Foreign exchange reserves are the assets of central bank and other monetary authorities in the form of US dollar, pound, euro and Japanese yen. Foreign exchange reserves are also called the reserves assets and it is used to pay back its liabilities, e.g. local currency issued and various bank reserves deposited with the state bank by government .Before the end of gold standard it was kept only in the form of gold only. The reserve assets can be categorized as gold reserve, Unallocated gold reserve, Special drawing rights, currency, Reserve position in the IMF, other transferable deposits, other deposits, debt securities, loans, investments, fund shares and financial derivatives. The quantity of foreign exchange reserves can change the central bank monetary policy but this dynamics is analyzed in the context of the exchange rate . If central bank implements a fixed exchange rate then supply and demand would tend to push the value of the currency lower or higher e.g. an increase in demand for the currency would increase the value and decrease lower and thus the central bank use reserves to maintain its fixed exchange rate.
"The rate which one currency will be exchanged for another." Exchange rate affects the foreign exchange reserves and it is adjusted according to the market demand. With the help of exchange rate local currency is adjusted so that it does not create inflation or deflation in the country.
FACTORS AFFECTING FOREIGN EXCHANGE RESERVES FROM 1980 TO 2010 In 1980 there was high foreign exchange reserve. Both exports earnings and home remittances increase beyond the expectations. IMF provides extent fund facility arrangements.
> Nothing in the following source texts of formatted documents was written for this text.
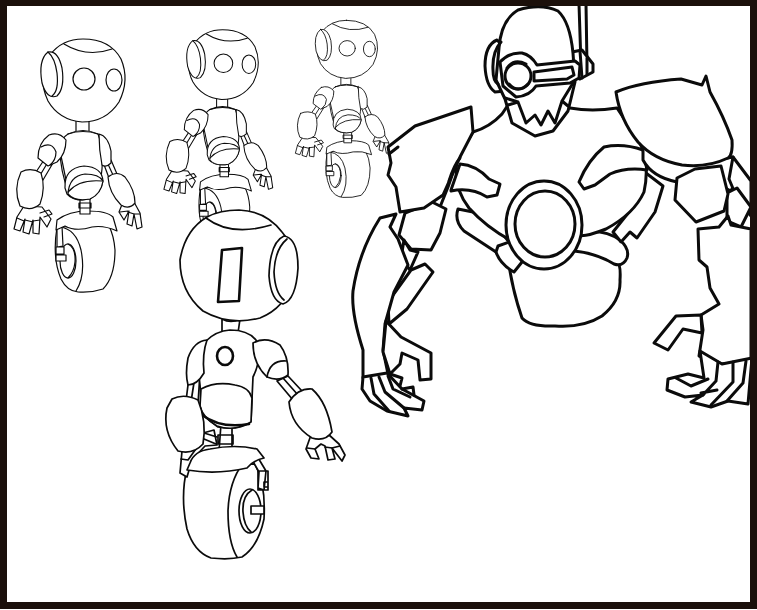
<!DOCTYPE html>
<html lang="en">
<head>
<meta charset="utf-8">
<title>Robot line drawing</title>
<style>
:root { --paper: #ffffff; --ink: #0b0b0b; --frame: #1b100b; }
html, body { margin: 0; overflow: hidden; background: var(--paper); }
svg { display: block; }
.robot { fill: var(--paper); stroke: var(--ink); stroke-linejoin: round; stroke-linecap: round; }
.small { stroke-width: 1.2; }
.front { stroke-width: 1.7; }
.giant { stroke-width: 3; }
.line { fill: none; }
.bold { stroke-width: 2.6; }
.frame { fill: none; stroke: var(--frame); stroke-width: 7; }
</style>
</head>
<body>
<svg width="757" height="610" viewBox="0 0 757 610" role="img" aria-label="Line drawing of three small one-wheeled robots and a fourth seen from behind, facing a giant robot">
  <defs>
    <g id="wheel-robot">
      <g id="wheel">
        <path d="M57 227Q52 258 61 279Q67 291 78 292Q91 293 103 289Q115 277 115 250Q114 236 109 226Z"/>
        <path class="line" d="M60 227Q76 229 81 250Q86 275 76 291"/>
        <ellipse cx="68" cy="261" rx="8" ry="17"/>
        <path class="line" d="M68 244Q76 248 75 262Q74 272 68 278"/>
        <path d="M57 228L62 226L63 246L57 247ZM56 247H64V254H56ZM56 255H66V261H56Z"/>
        <path d="M57 220Q69 211 88 211Q107 211 113 217L117 231Q104 225 92 227Q76 232 65 226L56 230Z"/>
      </g>
      <path d="M80 198H90V214H80ZM79 203H91V208H79Z"/>
      <g id="left-arm">
        <path d="M44 160L53 163L43 180L34 175Z"/>
        <path class="line" d="M48 162L39 177"/>
        <path d="M24 206L17 217L14 229L20 231L25 219L23 232L29 234L33 220L33 233L39 234L40 217L47 227L51 219L42 207Z"/>
        <path class="line" d="M17 218L24 221M25 220L33 222M33 221L40 220M40 213L49 210L52 214L44 217"/>
        <path d="M21 172Q31 167 41 173Q46 188 40 204Q31 212 20 206Q13 189 21 172Z"/>
      </g>
      <g id="right-arm">
        <path d="M103 162L111 160L117 174L109 178Z"/>
        <path class="line" d="M107 162L113 175"/>
        <path d="M123 202L119 212L124 220L129 211L127 224L132 226L134 214L137 229L142 227L140 213L134 202Z"/>
        <path class="line" d="M120 212L128 211M128 212L134 214M134 214L140 214"/>
        <path d="M108 177Q117 170 125 177Q135 190 135 203Q129 210 121 205Q109 193 108 177Z"/>
      </g>
      <path d="M76 120Q83 123 89 120L89 133H76Z"/>
      <path d="M68 134Q83 127 98 134Q104 148 102 169Q101 182 96 194Q83 203 69 194Q60 170 60 150Q61 138 68 134Z"/>
      <path class="line" d="M68 134Q83 129 98 134M61 156Q64 170 66 180"/>
      <path d="M65 188Q64 168 84 166Q102 167 103 181Q101 194 90 199Q74 202 67 194Z"/>
      <path d="M68 194Q69 176 85 174Q99 174 103 181Q101 194 90 199Q75 202 68 194Z"/>
      <path class="line" d="M68 192Q79 179 102 181"/>
      <path d="M49 135Q59 131 66 140Q66 154 57 162L48 166L38 158Q38 143 49 135Z"/>
      <path class="line" d="M41 147Q52 141 56 152Q56 160 50 165"/>
      <path d="M99 134Q108 136 111 151L111 163Q106 168 102 165Q99 150 99 134Z"/>
      <path d="M83 39Q110 39 121 59Q130 80 119 102Q106 122 82 122Q59 120 48 101Q37 78 50 55Q62 39 83 39Z"/>
      <path class="line" d="M64 44Q87 58 112 49"/>
      <path d="M48 52Q58 50 62 68Q65 88 57 96Q47 100 42 83Q38 60 48 52Z"/>
      <path class="line" d="M48 52Q55 58 57 73Q59 91 52 96"/>
      <circle cx="84" cy="79" r="11"/>
      <ellipse cx="114" cy="80" rx="8" ry="11"/>
    </g>
  </defs>

  <g class="robot small">
    <use href="#wheel-robot"/>
    <use href="#wheel-robot" transform="translate(152 -3) scale(.85 .84)"/>
    <use href="#wheel-robot" transform="translate(285 -7) scale(.74 .7)"/>
  </g>

  <g id="giant-robot" class="robot giant">
    <g id="giant-waist">
      <path d="M458 209Q454 221 464 231L496 252L512 246L488 215Z"/>
      <path d="M508 258Q512 289 522 318Q530 327 555 326Q583 328 602 316Q621 301 620 280Q621 264 617 262L576 246L514 246Z"/>
      <path d="M498 246L515 240L522 262L514 272Q500 264 496 252Z"/>
      <path d="M579 233Q603 228 620 240Q630 249 627 258Q623 267 614 264Q596 253 574 251Z"/>
    </g>
    <path id="giant-side-plate" d="M642 170L663 186L655 212L637 238L630 232L621 242L613 232L637 202Z"/>
    <path id="giant-chest" d="M473 132Q490 127 502 114L508 105L570 108Q592 112 617 108L640 143Q650 165 644 192Q634 214 606 229Q583 238 578 235L512 241Q487 228 469 208Q451 185 458 156Z"/>
    <path d="M451 190L460 164Q476 165 489 179L500 184L497 195L487 197Q471 187 451 191Z"/>
    <path d="M579 182Q588 160 604 147Q623 143 643 150L647 170Q626 167 610 174L595 185L584 189Z"/>
    <ellipse cx="544" cy="225" rx="38" ry="44"/>
    <ellipse cx="545" cy="224" rx="30" ry="33"/>

    <g id="giant-left-arm">
      <path d="M458 158L448 187L440 207L430 203Z"/>
      <path d="M405 213L420 207L430 201L446 209L440 233L431 250L411 249L399 235Z"/>
      <path d="M404 240L410 250L418 252L410 270L401 258Z"/>
      <path d="M411 270L425 264L433 272L407 309L389 324L388 302Z"/>
      <path d="M380 218L396 214L390 227L398 239L408 265L394 292L385 324L383 350L388 374L363 378L363 350Q351 313 353 291Q359 251 380 218Z"/>
      <path d="M386 321L401 337L431 353L431 379L420 380L418 360L402 353L400 364L390 374L383 352Z"/>
      <path d="M363 377L387 373L402 389L424 401L422 410L404 408L408 416L387 411L370 401L362 389Z"/>
      <path class="line" d="M371 378L374 394L389 411M379 377L385 392L404 408M388 376L393 389L410 397M390 374L402 378L400 386M402 389L413 387L414 395"/>
      <path d="M388 147L415 126L471 107L473 132L460 157L443 195L424 208L400 212L396 187L388 175L391 163Z"/>
      <path class="line" d="M389 154L398 147M449 181Q454 165 460 158"/>
    </g>

    <g id="giant-right-arm">
      <path d="M643 146Q658 161 690 165L733 157L739 174L731 191L709 180L677 182Q652 177 643 160Z"/>
      <path d="M733 157L751 181V216L737 198L729 179Z"/>
      <path d="M727 193L737 188L751 207L741 227L727 221Z"/>
      <path d="M677 178L695 169L721 166L728 194L724 211L696 222L675 200Z"/>
      <path d="M698 229L719 227L728 216L731 225L751 229V361L722 364L699 356L703 330L701 315L719 304L710 288L707 267L699 260Z"/>
      <path d="M701 315L676 316L654 343L668 350L683 329L702 333Z"/>
      <path d="M700 351L704 378L688 374L668 379L667 390L685 397L703 395L691 402L711 407L728 401L748 404L752 358L722 364Z"/>
      <path class="line" d="M718 362L716 381L703 395M733 362L733 382L711 405M746 361L743 383L727 401M676 378L691 386L708 379M701 393L717 390"/>
      <path d="M616 92Q640 82 681 79L702 85L706 76L710 92Q724 117 732 140Q733 155 728 158Q707 168 682 165Q654 160 638 142Q620 120 616 92Z"/>
    </g>

    <g id="giant-head">
      <path d="M579 4L581 65H587L586 4Z"/>
      <path d="M572 52L582 50L593 64V72L580 79L573 76Z"/>
      <path class="line" d="M580 51L582 78M587 58V74"/>
      <path d="M497 40Q485 45 485 66Q486 86 495 92L505 91L500 43Z"/>
      <path d="M499 48Q501 20 518 10Q541 3 558 11Q570 22 573 53L575 82L568 111L553 131L535 136L512 123L505 99L496 80Z"/>
      <path class="line" d="M501 42Q492 52 493 70Q493 81 498 84M505 98L518 102L526 123L535 115L541 125L548 111L555 123L562 101L573 83M508 105L518 102M562 101L568 106"/>
      <path d="M500 62Q509 52 522 53Q531 55 537 65L575 61L580 65L579 78L570 83L536 86Q530 96 516 97L503 86Z"/>
      <path d="M534 72L572 67L574 75L567 79L534 81Z"/>
      <circle cx="518" cy="76" r="13"/>
      <path class="line" d="M507 68Q514 58 526 64M509 84Q518 94 528 84"/>
    </g>
  </g>

  <g id="front-robot" class="robot front">
    <g id="front-wheel">
      <path d="M187 468Q180 497 187 529Q194 552 211 558Q229 560 242 557Q258 547 264 519Q266 484 255 464Z"/>
      <path class="line" d="M243 463Q229 482 228 511Q228 542 237 557"/>
      <ellipse cx="250" cy="511" rx="11" ry="22"/>
      <path class="line" d="M252 490Q242 496 243 512Q244 526 251 532"/>
      <path d="M251 458L257 456L266 471L264 490L258 488L259 472ZM258 471H268V490H258ZM251 506H264V514H251ZM264 482H268V487H264Z"/>
    </g>
    <path d="M182 451L180 473L187 477L192 460L205 446L217 445L214 430L192 436Z"/>
    <path class="line" d="M181 459L188 460L198 446M204 433L217 437M204 439L216 444"/>
    <path d="M221 424L232 427V451H219ZM218 435H233V444H218Z"/>
    <path d="M190 463Q194 451 210 449Q235 444 257 449L264 458Q254 460 247 468Q217 475 187 470Z"/>
    <path d="M189 377L200 373L198 404L186 401Z"/>
    <path class="line" d="M195 376L191 402"/>
    <path d="M277 381L288 376L302 391L293 400Z"/>
    <path class="line" d="M283 378L298 395"/>
    <path d="M311 435L306 449L311 458L319 459L315 449L321 444L325 446L328 460L335 459L332 448L342 461L345 455L339 444L328 434Z"/>
    <path class="line" d="M307 448L315 449M325 447L332 448M332 448L340 446"/>
    <path d="M289 402Q298 388 312 389Q327 402 332 432Q325 442 312 438Q291 425 289 402Z"/>
    <path d="M222 319Q231 324 240 319L238 333H222Z"/>
    <path d="M206 341Q216 331 230 330Q248 330 256 340Q263 357 253 377L251 421Q237 431 218 427L202 414L200 385Q196 356 206 341Z"/>
    <path d="M207 340Q194 341 188 358Q185 374 188 385Q197 385 204 373Q202 354 207 340Z"/>
    <path d="M201 389Q216 381 235 385Q249 387 252 398L251 422Q235 432 217 426Q202 417 200 406Z"/>
    <path class="line bold" d="M202 415Q221 429 249 424"/>
    <path d="M253 343Q266 336 280 345Q289 357 288 375Q279 382 267 377Q253 364 253 343Z"/>
    <path class="line" d="M286 361Q270 360 267 377"/>
    <path d="M172 399Q184 393 198 400Q207 422 203 444Q193 455 178 451Q162 431 167 408Z"/>
    <ellipse class="bold" cx="225" cy="356" rx="8" ry="9"/>
    <path d="M239 210Q266 211 282 232Q299 252 294 280Q285 308 260 318Q229 326 203 311Q180 292 180 260Q185 230 207 217Q220 210 239 210Z"/>
    <path class="line" d="M206 218Q231 237 271 225"/>
    <path d="M284 236Q298 238 298 268Q296 300 283 304Q271 301 269 276Q270 242 284 236Z"/>
    <path class="line" d="M287 239Q275 249 274 272Q275 293 284 300"/>
    <path class="bold" d="M222 250L242 248L239 301L218 302Z"/>
  </g>

  <rect class="frame" x="3.5" y="2.5" width="750" height="603"/>
</svg>
</body>
</html>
In 1981 due to world recession there was crash in the demand, the appreciation of US dollar and slowdown in the home remittances. Exports were reduced due to dollar appreciation there was increase in foreign exchange reserve. In 1982 there were...